Instacart, the grocery delivery service, went public on the New York Stock Exchange in late 2021. The debut was one of the most highly anticipated of the year, and it’s been a huge success. The company’s market capitalization has skyrocketed to more than $30 billion, making it one of the most valuable tech companies in America. Instacart’s success is a lesson for all tech unicorns—those startups valued at more than $1 billion—that are considering going public: Don’t delay. Delaying an IPO could mean missing out on an opportunity to make your investors — and yourself — very rich.
In the dynamic world of tech startups and unicorns, Instacart’s impending initial public offering (IPO) at a significantly reduced valuation compared to its peak in 2021 serves as a compelling lesson. This article explores the key takeaway from Instacart’s IPO journey, emphasizing the importance of not delaying the decision to go public for tech unicorns.
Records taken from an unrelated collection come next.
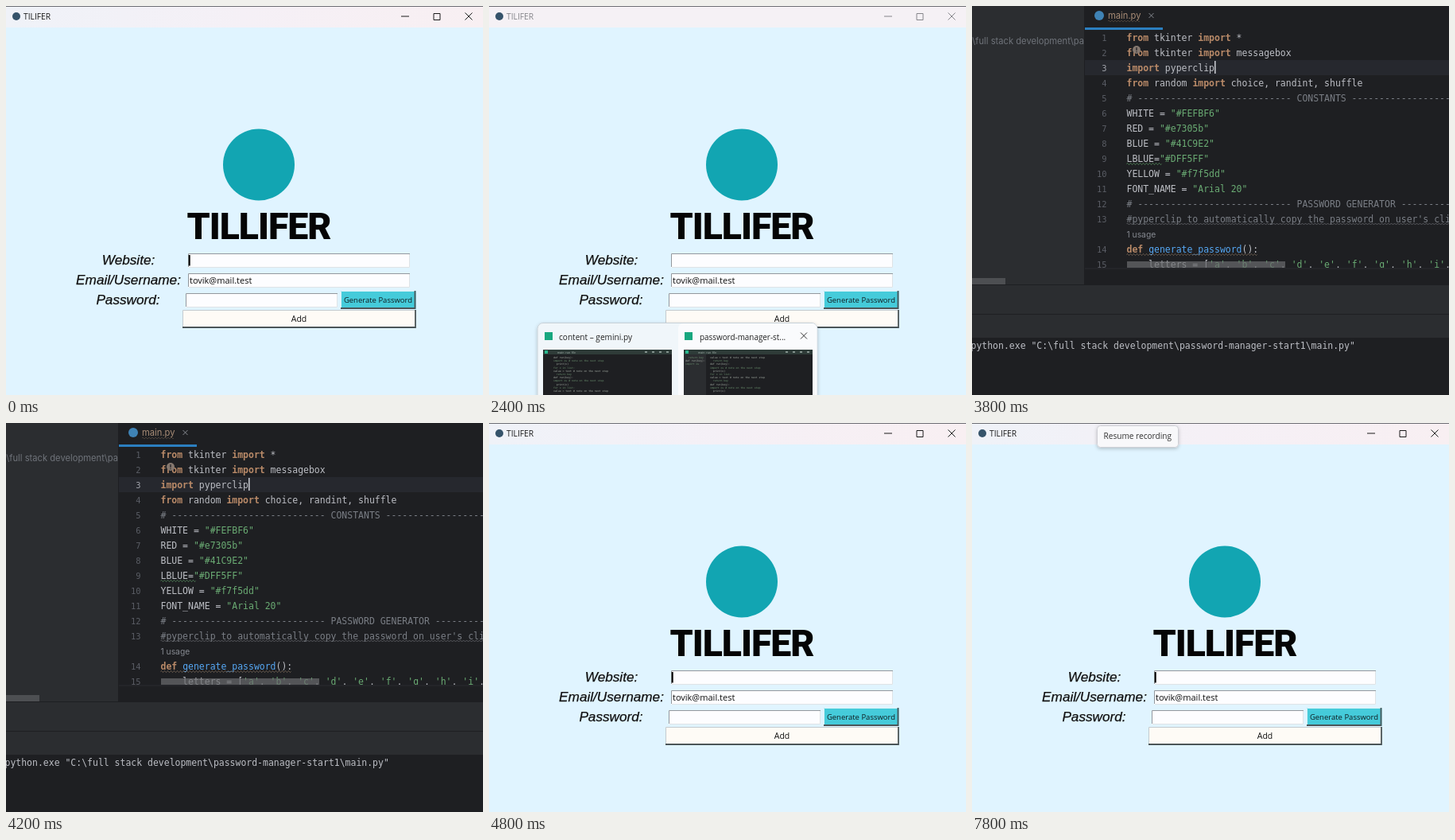
An HTML page that plays this animation: 600 by 489 pixels, repeating every 8 s.

```html
<!DOCTYPE html>
<html lang="en">
<head>
<meta charset="utf-8">
<title>Password manager demo</title>
<style>
  html, body { margin: 0; width: 100%; height: 100%; overflow: hidden; background: #e0f4ff; }
  svg { display: block; width: 100%; height: 100%; }
  text { white-space: pre; }
  .ui { font-family: "Open Sans", "Noto Sans", sans-serif; }
  .label { font: italic 17.2px "Liberation Sans", Arial, sans-serif; stroke: #111; stroke-width: .25px; }
  .brand { font: 900 46.4px Roboto, sans-serif; letter-spacing: -1px; }
  .ide { font-family: Inter, sans-serif; }
  .code { font: 11.48px "DejaVu Sans Mono", monospace; }
  .kw { fill: #b98a68; font-weight: bold; }
  .str { fill: #6aab73; }
  .com { fill: #7a7e85; }
  .fn { fill: #56a8f5; }
</style>
</head>
<body>
<svg id="stage" viewBox="0 0 600 489" preserveAspectRatio="none"></svg>
<script>
const LOOP = 8000;
const stage = document.getElementById('stage');

const esc = s => s.replace(/&/g, '&amp;').replace(/</g, '&lt;');
const rect = (x, y, w, h, fill, extra = '') =>
  `<rect x="${x}" y="${y}" width="${w}" height="${h}" fill="${fill}" ${extra}/>`;
const path = (d, stroke, width = 1) =>
  `<path d="${d}" fill="none" stroke="${stroke}" stroke-width="${width}"/>`;
const dot = (x, y, r, fill) => `<circle cx="${x}" cy="${y}" r="${r}" fill="${fill}"/>`;
const text = (x, y, s, cls, fill, size, anchor = 'start') =>
  `<text x="${x}" y="${y}" class="${cls}" fill="${fill}" text-anchor="${anchor}"` +
  `${size ? ` style="font-size:${size}px"` : ''}>${esc(s)}</text>`;
const group = (id, body) => `<g id="${id}">${body}</g>`;
const cross = (x, y, r, color) =>
  path(`M${x - r} ${y - r}l${2 * r} ${2 * r}m0 ${-2 * r}l${-2 * r} ${2 * r}`, color);
const wave = (x, y, w, color) =>
  path(`M${x} ${y}` + 'q1 -2 2 0t2 0'.repeat(Math.round(w / 4)), color, .8);

// ---- password manager window ----
const entry = (x, y, w) =>
  rect(x, y, w, 18, '#fdfdff') +
  path(`M${x + .5} ${y + 17}V${y + .5}H${x + w}`, '#93989d') +
  path(`M${x + 1} ${y + 17.5}H${x + w - .5}V${y + 1}`, '#dfe3e6');

const button = (x, y, w, h, fill, edge) =>
  rect(x, y, w, h, fill) +
  path(`M${x + .5} ${y + h}V${y + .5}H${x + w}`, edge) +
  path(`M${x} ${y + h - 1}H${x + w - 1}V${y}`, '#4b5558', 1.8);

const controls = color =>
  path('M497 13H507M538 9.5h8v8h-8z', color) + cross(582, 13, 4.5, color);

const titleBar = (id, fill, color) => group(id,
  rect(0, 0, 600, 27, fill) + rect(0, 0, 600, 1, '#6d6e74') +
  dot(13, 13, 5, '#35536a') +
  text(22, 17, 'TILIFER', 'ui', color, 10.3) + controls(color));

const form =
  rect(0, 0, 600, 489, '#e0f4ff') +
  dot(318, 199.5, 45, '#12a5b2') +
  text(318, 293, 'TILLIFER', 'brand', '#050505', 0, 'middle') +
  text(154, 325, 'Website:', 'label', '#111', 0, 'middle') +
  text(154, 350, 'Email/Username:', 'label', '#111', 0, 'middle') +
  text(153.5, 375, 'Password:', 'label', '#111', 0, 'middle') +
  entry(229, 311, 279) + entry(229, 336, 279) + entry(226, 361, 191) +
  text(231, 349, 'tovik@mail.test', 'ui', '#111', 11) +
  button(421, 358, 94.5, 23, '#45cbda', '#d5f3f8') +
  text(468, 373, 'Generate Password', 'ui', '#101c20', 9.5, 'middle') +
  button(222, 382, 294, 23, '#fefbf6', '#c3cbcf') +
  text(368.5, 397, 'Add', 'ui', '#111', 10.5, 'middle');

// ---- taskbar previews ----
const snippets = ['import os', 'def run(key):', '  return key', 'value = text', 'for x in list:', '  print(x)'];

function miniCode(x, y, rows, seed, note = ' # note on the next step') {
  let out = '';
  for (let i = 0; i < rows; i++) {
    const n = (i * 5 + seed) % 6;
    out += text(x, y + i * 4.2, snippets[n] + (n % 3 ? '' : note), 'code', n % 2 ? '#a8b0a8' : '#6f9673', 3.2);
  }
  return out;
}

const thumb = x =>
  rect(x, 432, 162, 57, '#1e1f22') + rect(x, 432, 162, 6, '#2e3b38') +
  rect(x + 2, 433, 4, 4, '#28b68b') +
  text(x + 18, 437, 'main  run  file', 'ui', '#a9b7b1', 3.6) +
  [128, 137, 146, 155].map(d => rect(x + d, 434, 3, 2, '#82918c')).join('');

const previews =
  rect(61, 398.5, 352, 100, '#f0f6fa', 'rx="7" stroke="#c8d2d9" filter="url(#shadow)"') +
  rect(238, 399, 174.5, 100, '#fafbfd', 'rx="6"') +
  rect(70, 410, 10, 10, '#18a77f') + rect(246, 410, 10, 10, '#18a77f') +
  text(88, 419.5, 'content – gemini.py', 'ui', '#222', 10.1) +
  text(265, 419.5, 'password-manager-st...', 'ui', '#222', 9.9) +
  cross(396, 414.5, 4, '#333') +
  thumb(68) + miniCode(81, 443, 11, 1) +
  thumb(245) + rect(245, 438, 28, 51, '#2b2d30') +
  miniCode(247, 443, 3, 2, '') + miniCode(278, 443, 11, 3);

// ---- editor ----
const CH = 6.91, LEFT = 194.5, rowY = i => 43.5 + i * 19.06;
const span = (cls, s) => `<tspan class="${cls}">${esc(s)}</tspan>`;
const K = s => span('kw', s), S = s => span('str', s);
const C = s => span('com', s), F = s => span('fn', s);
const banner = (name, n) => C(`# ${'-'.repeat(28)} ${name} ${'-'.repeat(n)}`);
const letters = [...'abcdefghi'].map(c => S(`'${c}'`)).join(', ');

const lines = [
  K('from') + ' tkinter ' + K('import') + ' *',
  K('from') + ' tkinter ' + K('import') + ' messagebox',
  K('import') + ' pyperclip',
  K('from') + ' random ' + K('import') + ' choice, randint, shuffle',
  banner('CONSTANTS', 20),
  'WHITE = ' + S('"#FEFBF6"'),
  'RED = ' + S('"#e7305b"'),
  'BLUE = ' + S('"#41C9E2"'),
  'LBLUE=' + S('"#DFF5FF"'),
  'YELLOW = ' + S('"#f7f5dd"'),
  'FONT_NAME = ' + S('"Arial 20"'),
  banner('PASSWORD GENERATOR', 10),
  C("#pyperclip to automatically copy the password on user's clipboard"),
  null,
  K('def') + ' ' + F('generate_password') + '():',
  '    letters = [' + letters + ','
];

let number = 0;
const listing = lines.map((line, i) => {
  const y = rowY(i);
  if (line === null) return text(LEFT, y, '1 usage', 'ide', '#868a91', 10.3);
  number++;
  return `<text x="${LEFT}" y="${y}" class="code" fill="#bcbec4">${line}</text>` +
    text(169.5, y, String(number), 'code', number === 3 ? '#a1a3ab' : '#5a5d65', 10.4, 'end');
}).join('');

const editor =
  rect(0, 0, 600, 489, '#1e1f22') +
  rect(0, 0, 141, 350, '#2b2d30') +
  text(141, 48, '\\full stack development\\pa', 'ide', '#6f737a', 11.2, 'end') +
  rect(0, 342, 42, 8, '#4d4f52') +
  dot(160, 12, 6, '#3f83b5') +
  text(171, 16, 'main.py', 'ide', '#a88c76', 11.2) + wave(171, 19, 41, '#54483f') +
  cross(225.5, 12, 3, '#868a91') +
  rect(142, 68, 458, 19, '#26282e') +
  `<g clip-path="url(#codeArea)">` + listing +
  wave(LEFT, 198.5, 42, '#5f9f68') + wave(LEFT, 274, 406, '#65686c') +
  wave(LEFT, 312.5, 165, '#8a7560') + '</g>' +
  rect(195, 321, 199, 8, '#6b6d70', 'opacity=".7"') +
  dot(207, 55, 5, '#85786f') + rect(206.4, 52, 1.2, 4, '#1e1f22') + rect(206.4, 57, 1.2, 1.2, '#1e1f22') +
  rect(142, 329.5, 458, 1, '#2b2d30') +
  rect(0, 350, 600, 67, '#2b2d30') + rect(0, 350, 600, 1, '#1e1f22') + rect(0, 387, 600, 1, '#1e1f22') +
  text(-1.5, 431, 'python.exe "C:\\full stack development\\password-manager-start1\\main.py"', 'code', '#bcbec4') +
  rect(142, 27, 98, 3, '#4a4d52') +
  group('focusBar', rect(142, 27, 98, 3, '#2b7fc0')) +
  group('editCaret', rect(LEFT + 16 * CH, 69, 1.5, 16, '#ced0d6'));

const tooltip =
  rect(157.5, 3.5, 102, 27, '#f8f8fa', 'rx="4" stroke="#cfd0d6" filter="url(#shadow)"') +
  text(165.5, 20, 'Resume recording', 'ui', '#333', 10.1);

stage.innerHTML = `<defs>
  <linearGradient id="bar"><stop stop-color="#eff2f8"/><stop offset=".5" stop-color="#f5f0f6"/>
    <stop offset="1" stop-color="#f8eff2"/></linearGradient>
  <filter id="shadow" x="-10%" y="-30%" width="120%" height="170%">
    <feDropShadow dx="0" dy="1.5" stdDeviation="2" flood-opacity=".22"/></filter>
  <clipPath id="codeArea"><path d="M142 0H600V329H142z"/></clipPath></defs>` +
  group('app', form + titleBar('active', 'url(#bar)', '#1a1a1a') +
    titleBar('inactive', '#f5f1f5', '#85858a') +
    group('formCaret', rect(229.7, 313, 2, 13.5, '#000')) +
    group('previews', previews) + group('tooltip', tooltip)) +
  group('editor', editor);

const parts = {};
for (const id of ['app', 'active', 'inactive', 'formCaret', 'previews', 'tooltip', 'editor', 'focusBar', 'editCaret'])
  parts[id] = document.getElementById(id);
const show = (id, on) => parts[id].setAttribute('display', on ? 'inline' : 'none');
const within = (t, a, b) => t >= a && t < b;

function draw(t) {
  const inEditor = within(t, 2600, 4800);
  const blurred = within(t, 1400, 2600);
  const focused = within(t, 2800, 4400);
  const since = t < 2600 ? t : t - 4800;
  show('app', !inEditor);
  show('editor', inEditor);
  show('active', !blurred);
  show('inactive', blurred);
  show('formCaret', !blurred && since % 900 < 600);
  show('previews', within(t, 1200, 2600));
  show('tooltip', t >= 7600);
  show('focusBar', focused);
  show('editCaret', focused && (t - 2800) % 1000 < 500);
}

const start = performance.now();
function tick() {
  draw((performance.now() - start) % LOOP);
  requestAnimationFrame(tick);
}
tick();
</script>
</body>
</html>
```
We will delve into the rationale behind this lesson and its implications for companies like Airbnb and DoorDash, which took the plunge into the public markets earlier, as well as provide insights into the evolving landscape of IPOs and the challenges of managing a publicly traded company.
The Lesson from Instacart’s Valuation Rollercoaster
In just two years, Instacart’s valuation plummeted from a staggering $39 billion to a more modest $9.3 billion. While this might seem like a cautionary tale, there’s more to it than meets the eye. Instacart’s IPO journey highlights the unpredictability of market dynamics and the economic climate that can influence a company’s valuation. The essential lesson is that tech unicorns should not hesitate when considering an IPO. The world of public companies demands adaptability and strategic maneuvering, and getting ahead of the curve is crucial.
Instacart Today: A Stronger Business
Contrary to the narrative of a devalued company, Instacart is arguably in a better position today. In the first half of the current year, the company reported impressive revenue of $1.48 billion with a remarkable gross margin of 75%. This trajectory puts Instacart on track for a 60% year-over-year increase in revenue compared to 2021. The company’s margins have also grown by 8 percentage points.
The lessons here are twofold. First, despite a lower valuation, Instacart has built a more robust business model. Second, it has demonstrated resilience in the face of normalized shopping habits and rising interest rates, which can adversely affect valuations. This adaptability underscores the wisdom of going public earlier, as it allows companies to weather market fluctuations while continuing to grow.
Airbnb and DoorDash: The Early Birds
Instacart’s IPO journey closely resembles those of Airbnb and DoorDash, two other pandemic-era winners. Both companies went public in late 2020, and their stock prices experienced significant ups and downs as interest rates fluctuated.
In 2022, Airbnb’s stock fell by approximately 50%, while DoorDash’s stock saw a more dramatic decline of nearly 70%. Even today, DoorDash remains down by over 50% from its first day of trading, while Airbnb has managed to recover, with shares up around 5% from its initial closing price. However, both companies have seen substantial gains in 2023, with their stocks surging by more than 70%.
The Ongoing Challenge of Quarterly Scrutiny
Airbnb, DoorDash, and their leadership teams have now entered their third year of facing Wall Street’s quarterly scrutiny. This ongoing evaluation brings new challenges in areas such as recruiting, retention, and long-term planning. When a company’s value is continually measured in real-time, the pressure to perform consistently and meet market expectations intensifies.
The Distraction of Delayed Exits
While the grind of quarterly earnings reports can be considered a distraction, so too is the uncertainty that surrounds a company’s exit strategy. Delaying an IPO can keep both employees and investors in limbo, unsure of when the company will finally go public. This uncertainty can hamper recruitment efforts and hinder long-term strategic planning.
The CEO Perspective
Instacart’s CEO, Fidji Simo, offers valuable insights into the importance of timing an IPO. Simo, who joined from Meta Platforms (formerly Facebook), was already focused on taking Instacart public when she assumed her role in July 2021. Drawing from her experience at Facebook during its IPO in 2012, she highlights that the true value of a company is realized after going public. Simo emphasizes delivering consistent value to stakeholders and customers beyond the IPO.
Conclusion: Get the Process Over With
In the ever-changing landscape of tech startups and unicorns, Instacart’s IPO journey serves as a potent reminder of the advantages of not delaying the decision to go public. The lessons learned from Instacart’s valuation fluctuations, as well as the experiences of Airbnb and DoorDash, underscore the significance of timely IPOs. Public companies must navigate the complexities of market dynamics, quarterly scrutiny, and long-term planning, making early entry into the public markets a strategic advantage. As Fidji Simo aptly puts it, “There’s real work to be done,” and the sooner a company starts, the better prepared it will be to thrive in the challenging world of public companies.